** Exercise prompt **
Print the entries underneath word for word, omitting whatever pictures they contain.
Start of Given records
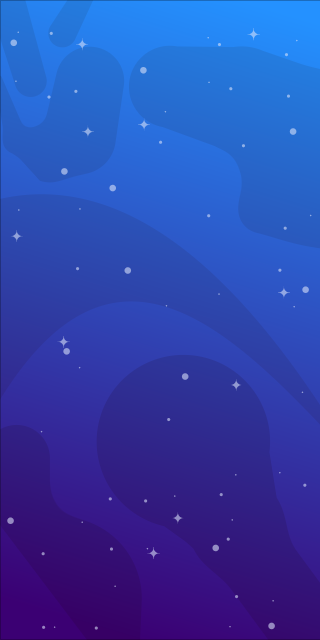
A Shadertoy shader for this background:

```glsl
// Night-sky gradient from azure to violet with soft dark blobs and scattered pale stars.

// Space: x runs 0..1 across, y runs 0..2 upwards.
const vec3 SKY_LOW = vec3(0.23, 0.0, 0.45);
const vec3 SKY_HIGH = vec3(0.14, 0.57, 1.0);
const vec3 STAR_COLOR = vec3(0.86, 0.89, 0.98);
const vec3 UPPER_SHADE = vec3(0.96, 0.92, 0.91);
const vec3 BAND_SHADE = vec3(0.97, 0.91, 0.91);
const vec3 LOWER_SHADE = vec3(0.93, 0.86, 0.88);
const float SKY_TILT = 0.3;
const float SKY_START = 0.13;
const float SKY_SPAN = 2.1;
const float STAR_OPACITY = 0.58;
const float RIM_WIDTH = 0.002;
const float RIM_DARKNESS = 0.4;

// Per star layer: tiny, small and large dots, then sparkles.
const vec4 STAR_RADIUS = vec4(0.0022, 0.0048, 0.0102, 0.018);
const vec4 STAR_CELL = vec4(0.2, 0.2, 0.25, 0.333);
const vec4 STAR_DENSITY = vec4(0.45, 0.45, 0.34, 0.45);

float coverage(float d) {
    return clamp(0.5 - d * iResolution.y / 2.0, 0.0, 1.0);
}

float smoothUnion(float a, float b, float k) {
    float h = max(k - abs(a - b), 0.0) / k;
    return min(a, b) - 0.25 * h * h * k;
}

// Capsule whose radius changes from ra to rb.
float taperedCapsule(vec2 p, vec2 a, vec2 b, float ra, float rb) {
    vec2 axis = b - a;
    float h = clamp(dot(p - a, axis) / dot(axis, axis), 0.0, 1.0);
    return length(p - a - h * axis) - mix(ra, rb, h);
}

// Four-pointed star bounded by circular arcs.
float sparkle(vec2 p, float r) {
    vec2 q = abs(p);
    return max(r - length(q - r), max(q.x, q.y) - r);
}

vec3 hash3(vec3 p) {
    p = fract(p * vec3(0.1031, 0.1030, 0.0973));
    p += dot(p, p.yxz + 33.33);
    return fract((p.xxy + p.yxx) * p.zyx);
}

float upperRightBlob(vec2 p) {
    float head = taperedCapsule(p, vec2(0.531, 1.729), vec2(0.755, 1.688), 0.128, 0.167);
    float crest = taperedCapsule(p, vec2(0.755, 1.688), vec2(0.938, 1.609), 0.167, 0.182);
    float body = taperedCapsule(p, vec2(1.003, 1.505), vec2(1.1, 1.505), 0.255, 0.255);
    float foot = taperedCapsule(p, vec2(0.818, 1.344), vec2(1.042, 1.297), 0.073, 0.073);
    return smoothUnion(smoothUnion(min(head, crest), body, 0.05), foot, 0.06);
}

float upperLeftBlobs(vec2 p) {
    float lobe = taperedCapsule(p, vec2(0.281, 1.747), vec2(0.247, 1.57), 0.107, 0.115);
    float bend = taperedCapsule(p, vec2(0.156, 1.526), vec2(0.052, 1.562), 0.096, 0.036);
    float tail = taperedCapsule(p, vec2(0.052, 1.562), vec2(-0.005, 1.753), 0.036, 0.012);
    float hook = smoothUnion(smoothUnion(lobe, bend, 0.04), tail, 0.03);
    float drop = taperedCapsule(p, vec2(0.096, 1.747), vec2(0.013, 2.026), 0.05, 0.057);
    float bud = taperedCapsule(p, vec2(0.195, 1.896), vec2(0.26, 2.013), 0.044, 0.034);
    return min(hook, min(drop, bud));
}

// Arched band between a parabola and a cubic, scaled to near-true distance.
float archedBand(vec2 p) {
    float u = p.x - 0.13;
    float v = p.x - 0.41;
    float top = (p.y - 1.393 + 0.87 * u * u) / length(vec2(1.0, 1.74 * u));
    float slope = v * (3.06 - 2.16 * v);
    float bottom = (1.058 - v * v * (1.53 - 0.72 * v) - p.y) / length(vec2(1.0, slope));
    return max(top, bottom);
}

float centralBlob(vec2 p) {
    float head = length(p - vec2(0.573, 0.62)) - 0.271;
    float neck = taperedCapsule(p, vec2(0.596, 0.594), vec2(0.737, 0.365), 0.262, 0.15);
    float tail = taperedCapsule(p, vec2(0.75, 0.32), vec2(1.094, -0.148), 0.118, 0.118);
    return smoothUnion(min(head, neck), tail, 0.06);
}

float lowerLeftBlob(vec2 p) {
    float shoulder = taperedCapsule(p, vec2(0.052, 0.568), vec2(0.052, 0.438), 0.104, 0.104);
    float body = taperedCapsule(p, vec2(0.188, 0.13), vec2(0.182, -0.005), 0.255, 0.255);
    float cut = -dot(p - vec2(0.0, 0.359), vec2(0.797, 0.604));
    return max(smoothUnion(shoulder, body, 0.12), cut);
}

// One jittered star per occupied grid cell in each layer.
float starField(vec2 p) {
    float stars = 0.0;
    for (int i = 0; i < 4; i++) {
        float r = STAR_RADIUS[i];
        vec2 grid = p / STAR_CELL[i];
        vec3 rnd = hash3(vec3(floor(grid) + 7.0, float(i) * 17.0 + 5.0));
        vec2 q = (fract(grid) - mix(vec2(0.12), vec2(0.88), rnd.xy)) * STAR_CELL[i];
        float d = i == 3 ? sparkle(q, r) : length(q) - r;
        stars = max(stars, coverage(d) * step(rnd.z, STAR_DENSITY[i]));
    }
    return stars;
}

void mainImage(out vec4 fragColor, in vec2 fragCoord) {
    vec2 p = fragCoord * 2.0 / iResolution.y;
    float height = clamp((p.y + SKY_TILT * p.x - SKY_START) / SKY_SPAN, 0.0, 1.0);
    vec3 color = mix(SKY_LOW, SKY_HIGH, height);

    // Translucent shapes
    color *= mix(vec3(1.0), UPPER_SHADE, coverage(min(upperRightBlob(p), upperLeftBlobs(p))));
    color *= mix(vec3(1.0), BAND_SHADE, coverage(archedBand(p)));
    color *= mix(vec3(1.0), LOWER_SHADE, coverage(min(centralBlob(p), lowerLeftBlob(p))));

    // Stars and thin dark rim
    color = mix(color, STAR_COLOR, STAR_OPACITY * starField(p));
    float rim = min(p.x, min(p.y, 2.0 - p.y)) - RIM_WIDTH;
    color *= 1.0 - RIM_DARKNESS * coverage(rim);
    fragColor = vec4(color, 1.0);
}
```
End of Given records
** Your response **
A Shadertoy shader for this background:

```glsl
// Night-sky gradient from azure to violet with soft dark blobs and scattered pale stars.

// Space: x runs 0..1 across, y runs 0..2 upwards.
const vec3 SKY_LOW = vec3(0.23, 0.0, 0.45);
const vec3 SKY_HIGH = vec3(0.14, 0.57, 1.0);
const vec3 STAR_COLOR = vec3(0.86, 0.89, 0.98);
const vec3 UPPER_SHADE = vec3(0.96, 0.92, 0.91);
const vec3 BAND_SHADE = vec3(0.97, 0.91, 0.91);
const vec3 LOWER_SHADE = vec3(0.93, 0.86, 0.88);
const float SKY_TILT = 0.3;
const float SKY_START = 0.13;
const float SKY_SPAN = 2.1;
const float STAR_OPACITY = 0.58;
const float RIM_WIDTH = 0.002;
const float RIM_DARKNESS = 0.4;

// Per star layer: tiny, small and large dots, then sparkles.
const vec4 STAR_RADIUS = vec4(0.0022, 0.0048, 0.0102, 0.018);
const vec4 STAR_CELL = vec4(0.2, 0.2, 0.25, 0.333);
const vec4 STAR_DENSITY = vec4(0.45, 0.45, 0.34, 0.45);

float coverage(float d) {
    return clamp(0.5 - d * iResolution.y / 2.0, 0.0, 1.0);
}

float smoothUnion(float a, float b, float k) {
    float h = max(k - abs(a - b), 0.0) / k;
    return min(a, b) - 0.25 * h * h * k;
}

// Capsule whose radius changes from ra to rb.
float taperedCapsule(vec2 p, vec2 a, vec2 b, float ra, float rb) {
    vec2 axis = b - a;
    float h = clamp(dot(p - a, axis) / dot(axis, axis), 0.0, 1.0);
    return length(p - a - h * axis) - mix(ra, rb, h);
}

// Four-pointed star bounded by circular arcs.
float sparkle(vec2 p, float r) {
    vec2 q = abs(p);
    return max(r - length(q - r), max(q.x, q.y) - r);
}

vec3 hash3(vec3 p) {
    p = fract(p * vec3(0.1031, 0.1030, 0.0973));
    p += dot(p, p.yxz + 33.33);
    return fract((p.xxy + p.yxx) * p.zyx);
}

float upperRightBlob(vec2 p) {
    float head = taperedCapsule(p, vec2(0.531, 1.729), vec2(0.755, 1.688), 0.128, 0.167);
    float crest = taperedCapsule(p, vec2(0.755, 1.688), vec2(0.938, 1.609), 0.167, 0.182);
    float body = taperedCapsule(p, vec2(1.003, 1.505), vec2(1.1, 1.505), 0.255, 0.255);
    float foot = taperedCapsule(p, vec2(0.818, 1.344), vec2(1.042, 1.297), 0.073, 0.073);
    return smoothUnion(smoothUnion(min(head, crest), body, 0.05), foot, 0.06);
}

float upperLeftBlobs(vec2 p) {
    float lobe = taperedCapsule(p, vec2(0.281, 1.747), vec2(0.247, 1.57), 0.107, 0.115);
    float bend = taperedCapsule(p, vec2(0.156, 1.526), vec2(0.052, 1.562), 0.096, 0.036);
    float tail = taperedCapsule(p, vec2(0.052, 1.562), vec2(-0.005, 1.753), 0.036, 0.012);
    float hook = smoothUnion(smoothUnion(lobe, bend, 0.04), tail, 0.03);
    float drop = taperedCapsule(p, vec2(0.096, 1.747), vec2(0.013, 2.026), 0.05, 0.057);
    float bud = taperedCapsule(p, vec2(0.195, 1.896), vec2(0.26, 2.013), 0.044, 0.034);
    return min(hook, min(drop, bud));
}

// Arched band between a parabola and a cubic, scaled to near-true distance.
float archedBand(vec2 p) {
    float u = p.x - 0.13;
    float v = p.x - 0.41;
    float top = (p.y - 1.393 + 0.87 * u * u) / length(vec2(1.0, 1.74 * u));
    float slope = v * (3.06 - 2.16 * v);
    float bottom = (1.058 - v * v * (1.53 - 0.72 * v) - p.y) / length(vec2(1.0, slope));
    return max(top, bottom);
}

float centralBlob(vec2 p) {
    float head = length(p - vec2(0.573, 0.62)) - 0.271;
    float neck = taperedCapsule(p, vec2(0.596, 0.594), vec2(0.737, 0.365), 0.262, 0.15);
    float tail = taperedCapsule(p, vec2(0.75, 0.32), vec2(1.094, -0.148), 0.118, 0.118);
    return smoothUnion(min(head, neck), tail, 0.06);
}

float lowerLeftBlob(vec2 p) {
    float shoulder = taperedCapsule(p, vec2(0.052, 0.568), vec2(0.052, 0.438), 0.104, 0.104);
    float body = taperedCapsule(p, vec2(0.188, 0.13), vec2(0.182, -0.005), 0.255, 0.255);
    float cut = -dot(p - vec2(0.0, 0.359), vec2(0.797, 0.604));
    return max(smoothUnion(shoulder, body, 0.12), cut);
}

// One jittered star per occupied grid cell in each layer.
float starField(vec2 p) {
    float stars = 0.0;
    for (int i = 0; i < 4; i++) {
        float r = STAR_RADIUS[i];
        vec2 grid = p / STAR_CELL[i];
        vec3 rnd = hash3(vec3(floor(grid) + 7.0, float(i) * 17.0 + 5.0));
        vec2 q = (fract(grid) - mix(vec2(0.12), vec2(0.88), rnd.xy)) * STAR_CELL[i];
        float d = i == 3 ? sparkle(q, r) : length(q) - r;
        stars = max(stars, coverage(d) * step(rnd.z, STAR_DENSITY[i]));
    }
    return stars;
}

void mainImage(out vec4 fragColor, in vec2 fragCoord) {
    vec2 p = fragCoord * 2.0 / iResolution.y;
    float height = clamp((p.y + SKY_TILT * p.x - SKY_START) / SKY_SPAN, 0.0, 1.0);
    vec3 color = mix(SKY_LOW, SKY_HIGH, height);

    // Translucent shapes
    color *= mix(vec3(1.0), UPPER_SHADE, coverage(min(upperRightBlob(p), upperLeftBlobs(p))));
    color *= mix(vec3(1.0), BAND_SHADE, coverage(archedBand(p)));
    color *= mix(vec3(1.0), LOWER_SHADE, coverage(min(centralBlob(p), lowerLeftBlob(p))));

    // Stars and thin dark rim
    color = mix(color, STAR_COLOR, STAR_OPACITY * starField(p));
    float rim = min(p.x, min(p.y, 2.0 - p.y)) - RIM_WIDTH;
    color *= 1.0 - RIM_DARKNESS * coverage(rim);
    fragColor = vec4(color, 1.0);
}
```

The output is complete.